___ TASK MATERIAL
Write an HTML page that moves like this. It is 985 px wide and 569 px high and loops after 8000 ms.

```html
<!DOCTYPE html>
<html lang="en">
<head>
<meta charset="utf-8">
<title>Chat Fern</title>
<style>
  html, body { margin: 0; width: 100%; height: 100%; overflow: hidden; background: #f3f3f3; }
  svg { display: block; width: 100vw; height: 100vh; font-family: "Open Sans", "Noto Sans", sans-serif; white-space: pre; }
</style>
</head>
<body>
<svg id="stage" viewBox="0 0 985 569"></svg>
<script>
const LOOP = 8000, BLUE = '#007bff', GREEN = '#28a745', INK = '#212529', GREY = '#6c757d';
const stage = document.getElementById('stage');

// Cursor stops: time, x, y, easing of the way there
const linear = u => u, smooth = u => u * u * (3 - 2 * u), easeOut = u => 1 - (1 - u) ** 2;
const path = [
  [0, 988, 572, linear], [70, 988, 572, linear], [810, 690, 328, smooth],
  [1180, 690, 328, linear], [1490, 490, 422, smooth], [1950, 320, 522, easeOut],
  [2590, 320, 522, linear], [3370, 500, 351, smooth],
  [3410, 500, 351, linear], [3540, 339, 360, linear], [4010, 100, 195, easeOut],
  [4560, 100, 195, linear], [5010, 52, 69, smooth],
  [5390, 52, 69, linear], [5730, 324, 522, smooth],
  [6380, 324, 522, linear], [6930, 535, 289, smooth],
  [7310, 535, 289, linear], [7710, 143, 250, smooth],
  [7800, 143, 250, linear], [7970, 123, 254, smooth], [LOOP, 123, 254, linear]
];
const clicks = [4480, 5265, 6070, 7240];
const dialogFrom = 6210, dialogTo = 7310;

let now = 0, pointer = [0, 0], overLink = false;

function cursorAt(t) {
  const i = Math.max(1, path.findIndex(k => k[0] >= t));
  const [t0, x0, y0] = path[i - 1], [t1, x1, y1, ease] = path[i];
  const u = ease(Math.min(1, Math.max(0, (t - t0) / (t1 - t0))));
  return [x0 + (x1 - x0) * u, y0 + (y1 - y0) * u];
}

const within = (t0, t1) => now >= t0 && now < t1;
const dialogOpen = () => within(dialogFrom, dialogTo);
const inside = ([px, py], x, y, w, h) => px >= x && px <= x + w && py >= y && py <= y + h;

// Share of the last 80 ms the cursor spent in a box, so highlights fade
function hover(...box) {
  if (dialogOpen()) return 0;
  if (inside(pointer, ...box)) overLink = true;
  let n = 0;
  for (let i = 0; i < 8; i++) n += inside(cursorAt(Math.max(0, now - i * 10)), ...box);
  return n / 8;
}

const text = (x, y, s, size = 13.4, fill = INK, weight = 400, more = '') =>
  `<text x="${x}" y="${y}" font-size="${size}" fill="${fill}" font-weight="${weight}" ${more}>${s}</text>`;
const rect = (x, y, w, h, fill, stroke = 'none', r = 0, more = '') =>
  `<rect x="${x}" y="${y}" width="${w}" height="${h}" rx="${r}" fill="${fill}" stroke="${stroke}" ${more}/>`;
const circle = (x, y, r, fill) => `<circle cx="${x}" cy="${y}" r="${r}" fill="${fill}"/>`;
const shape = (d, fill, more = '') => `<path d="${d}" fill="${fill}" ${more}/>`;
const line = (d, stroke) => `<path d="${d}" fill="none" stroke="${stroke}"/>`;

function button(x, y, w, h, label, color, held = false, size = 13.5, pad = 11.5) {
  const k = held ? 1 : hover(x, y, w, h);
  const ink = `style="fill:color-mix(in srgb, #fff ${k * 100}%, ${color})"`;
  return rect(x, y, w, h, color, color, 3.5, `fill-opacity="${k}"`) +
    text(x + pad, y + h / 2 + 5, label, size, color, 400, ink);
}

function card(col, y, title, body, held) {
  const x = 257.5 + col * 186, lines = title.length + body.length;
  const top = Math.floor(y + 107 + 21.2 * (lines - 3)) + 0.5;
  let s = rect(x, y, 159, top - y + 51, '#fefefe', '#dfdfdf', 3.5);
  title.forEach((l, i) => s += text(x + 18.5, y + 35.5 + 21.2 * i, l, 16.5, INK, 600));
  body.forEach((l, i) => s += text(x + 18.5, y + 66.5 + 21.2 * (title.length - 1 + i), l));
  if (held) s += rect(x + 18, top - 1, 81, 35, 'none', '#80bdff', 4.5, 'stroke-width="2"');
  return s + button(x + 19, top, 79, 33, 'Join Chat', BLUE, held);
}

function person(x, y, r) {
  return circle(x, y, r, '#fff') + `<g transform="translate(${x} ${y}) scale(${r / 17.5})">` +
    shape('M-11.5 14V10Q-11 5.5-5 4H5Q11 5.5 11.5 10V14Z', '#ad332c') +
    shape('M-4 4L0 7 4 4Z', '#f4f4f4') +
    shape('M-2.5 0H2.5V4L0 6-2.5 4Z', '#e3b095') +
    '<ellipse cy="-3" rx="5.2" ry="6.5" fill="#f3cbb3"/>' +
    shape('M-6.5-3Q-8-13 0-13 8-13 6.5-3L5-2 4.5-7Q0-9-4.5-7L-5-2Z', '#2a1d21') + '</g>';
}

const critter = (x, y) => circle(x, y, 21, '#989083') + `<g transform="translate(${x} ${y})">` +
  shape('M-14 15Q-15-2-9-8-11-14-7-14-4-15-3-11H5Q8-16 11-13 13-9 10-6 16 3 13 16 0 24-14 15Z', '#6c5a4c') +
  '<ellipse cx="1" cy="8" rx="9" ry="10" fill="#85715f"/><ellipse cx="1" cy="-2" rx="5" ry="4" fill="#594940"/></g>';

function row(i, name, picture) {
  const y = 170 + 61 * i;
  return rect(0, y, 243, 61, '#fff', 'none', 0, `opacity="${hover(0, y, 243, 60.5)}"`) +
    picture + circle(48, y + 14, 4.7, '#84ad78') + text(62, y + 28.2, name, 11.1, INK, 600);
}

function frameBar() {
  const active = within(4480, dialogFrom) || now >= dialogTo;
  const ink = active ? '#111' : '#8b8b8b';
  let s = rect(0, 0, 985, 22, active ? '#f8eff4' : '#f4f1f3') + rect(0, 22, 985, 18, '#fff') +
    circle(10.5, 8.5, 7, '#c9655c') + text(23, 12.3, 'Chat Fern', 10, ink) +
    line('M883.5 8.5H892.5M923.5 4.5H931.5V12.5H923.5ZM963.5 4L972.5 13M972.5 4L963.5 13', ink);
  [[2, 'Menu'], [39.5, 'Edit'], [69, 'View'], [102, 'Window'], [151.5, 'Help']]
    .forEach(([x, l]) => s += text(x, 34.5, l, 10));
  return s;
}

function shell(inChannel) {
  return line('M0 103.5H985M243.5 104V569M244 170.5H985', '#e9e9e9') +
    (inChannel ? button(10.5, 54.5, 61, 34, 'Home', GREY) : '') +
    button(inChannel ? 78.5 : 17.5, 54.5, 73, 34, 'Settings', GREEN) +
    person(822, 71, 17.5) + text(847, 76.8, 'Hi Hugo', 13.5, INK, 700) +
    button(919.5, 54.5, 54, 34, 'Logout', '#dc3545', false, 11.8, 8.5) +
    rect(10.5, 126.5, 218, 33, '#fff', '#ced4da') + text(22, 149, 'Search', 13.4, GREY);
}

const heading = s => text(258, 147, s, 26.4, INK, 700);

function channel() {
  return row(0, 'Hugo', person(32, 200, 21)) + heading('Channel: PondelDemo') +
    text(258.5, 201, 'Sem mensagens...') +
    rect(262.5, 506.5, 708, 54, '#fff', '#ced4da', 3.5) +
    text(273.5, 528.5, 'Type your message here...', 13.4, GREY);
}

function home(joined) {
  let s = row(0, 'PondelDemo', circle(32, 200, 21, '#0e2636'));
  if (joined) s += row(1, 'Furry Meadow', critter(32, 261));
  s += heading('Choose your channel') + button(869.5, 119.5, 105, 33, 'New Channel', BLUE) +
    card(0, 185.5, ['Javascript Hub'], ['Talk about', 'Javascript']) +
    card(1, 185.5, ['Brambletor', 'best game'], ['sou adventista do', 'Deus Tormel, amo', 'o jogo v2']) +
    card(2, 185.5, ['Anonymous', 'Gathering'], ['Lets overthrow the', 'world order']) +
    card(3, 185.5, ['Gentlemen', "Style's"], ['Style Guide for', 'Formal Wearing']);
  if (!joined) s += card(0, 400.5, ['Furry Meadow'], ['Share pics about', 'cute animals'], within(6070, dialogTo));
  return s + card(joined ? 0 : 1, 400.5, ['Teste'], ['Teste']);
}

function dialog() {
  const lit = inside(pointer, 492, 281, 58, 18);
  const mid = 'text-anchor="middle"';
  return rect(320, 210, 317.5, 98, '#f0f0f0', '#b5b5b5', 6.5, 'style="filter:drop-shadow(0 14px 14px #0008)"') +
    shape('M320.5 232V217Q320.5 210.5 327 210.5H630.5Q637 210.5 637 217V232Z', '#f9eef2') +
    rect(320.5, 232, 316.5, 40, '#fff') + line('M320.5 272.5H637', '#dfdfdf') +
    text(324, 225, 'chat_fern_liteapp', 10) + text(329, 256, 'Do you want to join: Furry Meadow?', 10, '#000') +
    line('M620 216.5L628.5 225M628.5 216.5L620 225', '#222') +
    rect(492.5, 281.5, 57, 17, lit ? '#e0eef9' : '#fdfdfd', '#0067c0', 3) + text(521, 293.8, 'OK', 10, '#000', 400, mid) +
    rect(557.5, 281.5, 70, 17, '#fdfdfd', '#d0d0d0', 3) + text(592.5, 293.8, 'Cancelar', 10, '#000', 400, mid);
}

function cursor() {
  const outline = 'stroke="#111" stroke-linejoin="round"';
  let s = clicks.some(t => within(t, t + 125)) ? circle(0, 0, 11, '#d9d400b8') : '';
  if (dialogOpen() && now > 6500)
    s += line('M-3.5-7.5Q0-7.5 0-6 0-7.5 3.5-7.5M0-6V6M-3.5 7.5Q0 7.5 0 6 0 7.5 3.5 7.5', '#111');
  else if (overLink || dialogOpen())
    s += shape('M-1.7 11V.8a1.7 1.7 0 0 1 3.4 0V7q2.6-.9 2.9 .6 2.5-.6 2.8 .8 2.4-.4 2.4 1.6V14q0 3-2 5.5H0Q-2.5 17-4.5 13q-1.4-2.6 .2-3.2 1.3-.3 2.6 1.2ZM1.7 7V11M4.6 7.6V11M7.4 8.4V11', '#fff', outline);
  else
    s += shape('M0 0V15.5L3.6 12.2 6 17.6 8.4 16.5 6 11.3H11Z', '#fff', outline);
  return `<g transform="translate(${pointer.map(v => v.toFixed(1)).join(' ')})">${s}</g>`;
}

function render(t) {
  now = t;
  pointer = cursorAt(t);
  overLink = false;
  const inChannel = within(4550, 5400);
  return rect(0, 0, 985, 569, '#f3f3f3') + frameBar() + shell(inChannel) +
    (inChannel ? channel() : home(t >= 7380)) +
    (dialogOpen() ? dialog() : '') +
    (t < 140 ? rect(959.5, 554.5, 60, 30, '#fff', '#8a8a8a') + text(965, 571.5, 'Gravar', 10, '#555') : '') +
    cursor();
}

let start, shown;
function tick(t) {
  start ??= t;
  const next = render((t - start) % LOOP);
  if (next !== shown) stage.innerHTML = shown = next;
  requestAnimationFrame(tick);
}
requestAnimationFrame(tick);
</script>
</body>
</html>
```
______
-- EXERCISE --
All lines with the word "within" are needed; pull them from the entries and copy each.

-- SOLUTION TO THIS PROBLEM --
const within = (t0, t1) => now >= t0 && now < t1;
const dialogOpen = () => within(dialogFrom, dialogTo);
  const active = within(4480, dialogFrom) || now >= dialogTo;
  if (!joined) s += card(0, 400.5, ['Furry Meadow'], ['Share pics about', 'cute animals'], within(6070, dialogTo));
  let s = clicks.some(t => within(t, t + 125)) ? circle(0, 0, 11, '#d9d400b8') : '';
  const inChannel = within(4550, 5400);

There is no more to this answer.